*Material supplied*
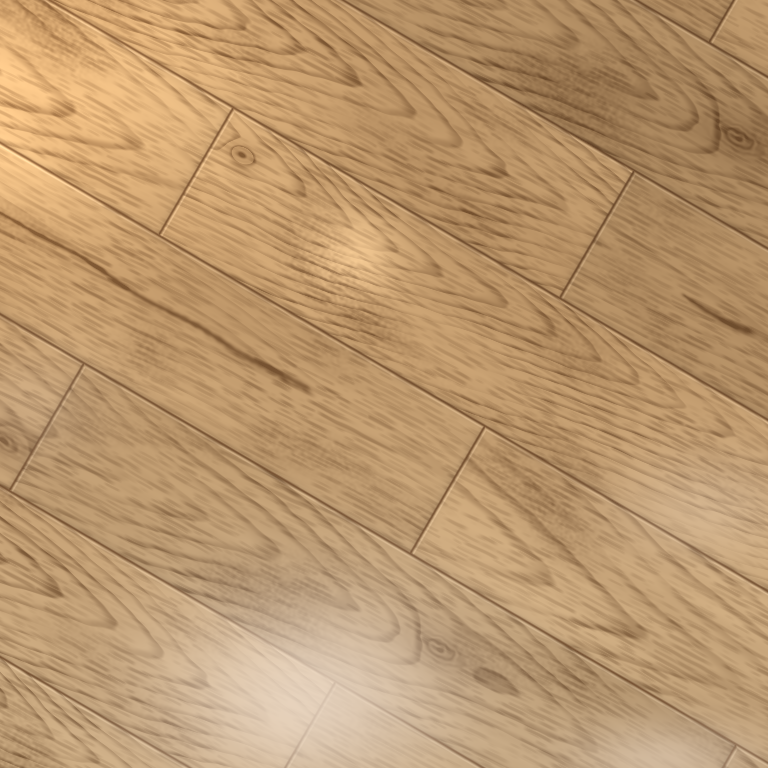
Reproduce this texture procedurally as a WebGL 2 fragment shader.

```glsl
#version 300 es
precision highp float;

uniform vec2 u_resolution;
out vec4 outColor;

#define PLANK_WIDTH 0.1927
#define PLANK_LENGTH 0.984
#define TILT 0.529
#define ROW_START -0.0326
#define JOINT_START 0.333
#define SEAM_WIDTH 0.0013
#define FLECK_DEPTH 0.42
#define RING_DEPTH 0.62
#define BLOTCH_DEPTH 0.36
#define GLARE 0.84

const vec3 LIGHT_WOOD = vec3(0.785, 0.625, 0.437);
const vec3 DARK_WOOD = vec3(0.47, 0.325, 0.19);
const vec3 SEAM_BROWN = vec3(0.43, 0.28, 0.16);
const vec3 GREY_OAK = vec3(0.775, 0.65, 0.49);
const vec3 WINDOW_LIGHT = vec3(0.92, 0.85, 0.78);

// Ring pattern per plank: axis, spread, frequency, strength
const vec4 RINGS[8] = vec4[8](
  vec4(-0.26, 1.0, 14.0, 0.9), vec4(0.09, 0.9, 9.0, 0.8),
  vec4(0.15, 0.9, 7.5, 0.8), vec4(-0.07, 3.2, 4.0, 0.4),
  vec4(-0.02, 1.0, 9.0, 0.9), vec4(0.2, 0.9, 8.0, 0.7),
  vec4(0.05, 2.8, 4.0, 0.4), vec4(-0.02, 0.9, 13.0, 0.95));

// Knot or crack per plank: along, across, tail length, radius
const vec4 FLAWS[8] = vec4[8](
  vec4(0.04, -0.26, 0.0, 0.006), vec4(0.0),
  vec4(0.0), vec4(0.755, -0.09, 0.46, 0.0048),
  vec4(0.587, -0.04, 0.0, 0.015), vec4(0.944, 0.22, 0.0, 0.011),
  vec4(0.23, 0.054, 0.09, 0.005), vec4(0.0));

vec2 gradient(vec2 cell) {
  vec3 q = fract(cell.xyx * vec3(0.1031, 0.1030, 0.0973));
  q += dot(q, q.yzx + 33.33);
  return 2.0 * fract((q.xx + q.yz) * q.zy) - 1.0;
}

float noise(vec2 p) {
  vec2 i = floor(p), f = fract(p);
  vec2 u = f * f * f * (f * (f * 6.0 - 15.0) + 10.0);
  vec2 e = vec2(0.0, 1.0);
  return mix(
    mix(dot(gradient(i), f), dot(gradient(i + e.yx), f - e.yx), u.x),
    mix(dot(gradient(i + e), f - e), dot(gradient(i + 1.0), f - 1.0), u.x), u.y);
}

float spot(vec2 p, vec2 center, vec2 radius) {
  vec2 d = (p - center) / radius;
  return exp(-dot(d, d));
}

// Thin strokes, one lane per unit of y, broken at random along x
float dashes(vec2 q) {
  float lane = floor(q.y);
  float gate = noise(vec2(q.x + 7.0 * gradient(vec2(lane, 9.0)).x, lane * 5.37));
  return smoothstep(-0.08, 0.2, gate) * (1.0 - smoothstep(0.1, 0.45, abs(fract(q.y) - 0.5)));
}

// Darkness of the wood figure; q is the place within one plank
float woodGrain(vec2 q, int kind) {
  vec4 ring = RINGS[kind];
  vec4 flaw = FLAWS[kind];
  vec2 s = q + vec2(3.7, 1.9) * float(kind + 1);
  float hasFlaw = step(0.001, flaw.w);
  float radius = max(flaw.w, 0.001);

  // Nested arches with ragged edges, bent around knots
  vec2 toFlaw = q - vec2(flaw.x, flaw.y * PLANK_WIDTH);
  float isKnot = hasFlaw * (1.0 - step(0.001, flaw.z));
  float v = q.y / PLANK_WIDTH - ring.x + 0.12 * noise(s * vec2(4.0, 3.0));
  float field = q.x + ring.y * sqrt(v * v + 0.006);
  field += 0.06 * noise(s * vec2(4.0, 9.0)) + 0.016 * noise(s * vec2(22.0, 90.0));
  field += isKnot * 0.16 * spot(toFlaw, vec2(0.0), radius * vec2(3.5, 2.0));
  float phase = fract(field * ring.z);
  float line = smoothstep(0.55, 0.9, phase) * (1.0 - smoothstep(0.9, 1.0, phase));
  float patchy = smoothstep(-0.4, 0.2, noise(s * vec2(4.0, 15.0)));

  // Short thin pores, slightly askew to the plank
  vec2 bent = s + vec2(0.0, 0.04 * q.x + 0.008 * noise(s * vec2(5.0, 9.0)));
  bent.y += 0.0015 * noise(s * vec2(35.0, 60.0));
  float pores = max(dashes(bent * vec2(24.0, 125.0)), 0.6 * dashes(bent * vec2(38.0, 171.0) + 31.0));
  pores *= 0.7 + 0.8 * noise(s * vec2(6.0, 14.0));
  float streak = noise(bent * vec2(2.5, 60.0));

  // Cloudy, speckled stain
  float speckle = 0.8 + 0.9 * noise(s * vec2(170.0, 200.0));
  float blotch = smoothstep(0.0, 0.5, noise(s * vec2(5.0, 10.0) + 7.0)) * speckle;
  float cloud = noise(s * vec2(2.5, 6.0) + 13.0);

  // Tapered crack or round knot
  float tail = clamp(-toFlaw.x, 0.0, flaw.z);
  vec2 offset = vec2(toFlaw.x + tail, toFlaw.y + 0.012 * noise(s * vec2(8.0, 2.0)));
  float reach = length(offset * vec2(0.45, 1.0)) + 0.3 * radius * noise(s * 90.0);
  float taper = radius * mix(1.0, 0.45, tail / max(flaw.z, 0.001));
  float flawMark = exp(-reach * reach / (taper * taper));
  flawMark *= mix(1.0, 0.45 + 0.35 * sin(reach * 900.0), isKnot);
  float halo = 0.3 * spot(toFlaw, vec2(0.0), radius * vec2(4.5, 2.5));

  return RING_DEPTH * ring.w * line * patchy * (0.75 + 0.25 * pores)
    + FLECK_DEPTH * pores + 0.14 * streak + BLOTCH_DEPTH * blotch + 0.25 * cloud
    + hasFlaw * (0.8 * flawMark + isKnot * halo);
}

void main() {
  vec2 p = gl_FragCoord.xy / u_resolution.y;
  float pixel = 1.0 / u_resolution.y;
  p.y = 1.0 - p.y;

  // Tilted rows of planks, staggered by half a length
  vec2 along = vec2(cos(TILT), sin(TILT));
  vec2 floorPos = vec2(dot(p, along), dot(p, vec2(-along.y, along.x)));
  floorPos -= vec2(JOINT_START, ROW_START);
  float row = floor(floorPos.y / PLANK_WIDTH);
  floorPos.x -= 0.5 * PLANK_LENGTH * mod(row, 2.0);
  float plank = floor(floorPos.x / PLANK_LENGTH);
  vec2 size = vec2(PLANK_LENGTH, PLANK_WIDTH);
  vec2 local = floorPos - vec2(plank, row) * size;
  int kind = int(2.0 * mod(row, 4.0) + mod(plank, 2.0));

  // Wood tone
  float dark = woodGrain(local - vec2(0.0, 0.5 * PLANK_WIDTH), kind);
  vec3 color = mix(LIGHT_WOOD, DARK_WOOD, clamp(dark, -0.15, 1.0));
  color *= 1.0 + 0.04 * gradient(vec2(float(kind), 4.0)).x;
  color = mix(color, color * GREY_OAK / LIGHT_WOOD, smoothstep(0.3, 1.0, p.y));

  // Seams with a lit bevel on the near side
  vec2 edge = min(local, size - local);
  float seam = min(edge.x, edge.y);
  float bevel = min(local.x, local.y);
  color *= 1.0 - 0.12 * exp(-seam / 0.004);
  color += 0.1 * exp(-pow((bevel - 0.0036) / 0.0012, 2.0));
  color = mix(SEAM_BROWN, color, 0.2 + 0.8 * smoothstep(SEAM_WIDTH - pixel, SEAM_WIDTH + pixel, seam));

  // Warm lamp at the corner, soft window reflections
  color *= 1.0 + vec3(0.32, 0.33, 0.32) * spot(p, vec2(0.0, 0.12), vec2(0.28, 0.2));
  color *= 1.0 - 0.1 * spot(p, vec2(0.95, 0.15), vec2(0.5, 0.35));
  color += vec3(0.2, 0.19, 0.16) * spot(p, vec2(0.45, 0.34), vec2(0.06, 0.055));
  float glare = spot(p, vec2(0.40, 0.91), vec2(0.19, 0.14));
  glare += 0.3 * spot(p, vec2(0.92, 0.66), vec2(0.12, 0.07));
  glare += 0.6 * spot(p, vec2(0.86, 0.99), vec2(0.13, 0.05));
  glare += 0.2 * spot(p, vec2(0.04, 0.53), vec2(0.1, 0.08));
  color = mix(color, WINDOW_LIGHT, GLARE * min(glare, 1.0));

  outColor = vec4(color, 1.0);
}
```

*What this task involves*
For the word "bent", please say how many lines in the entries hold it, with only the number as the reply.

*Problem solution*
5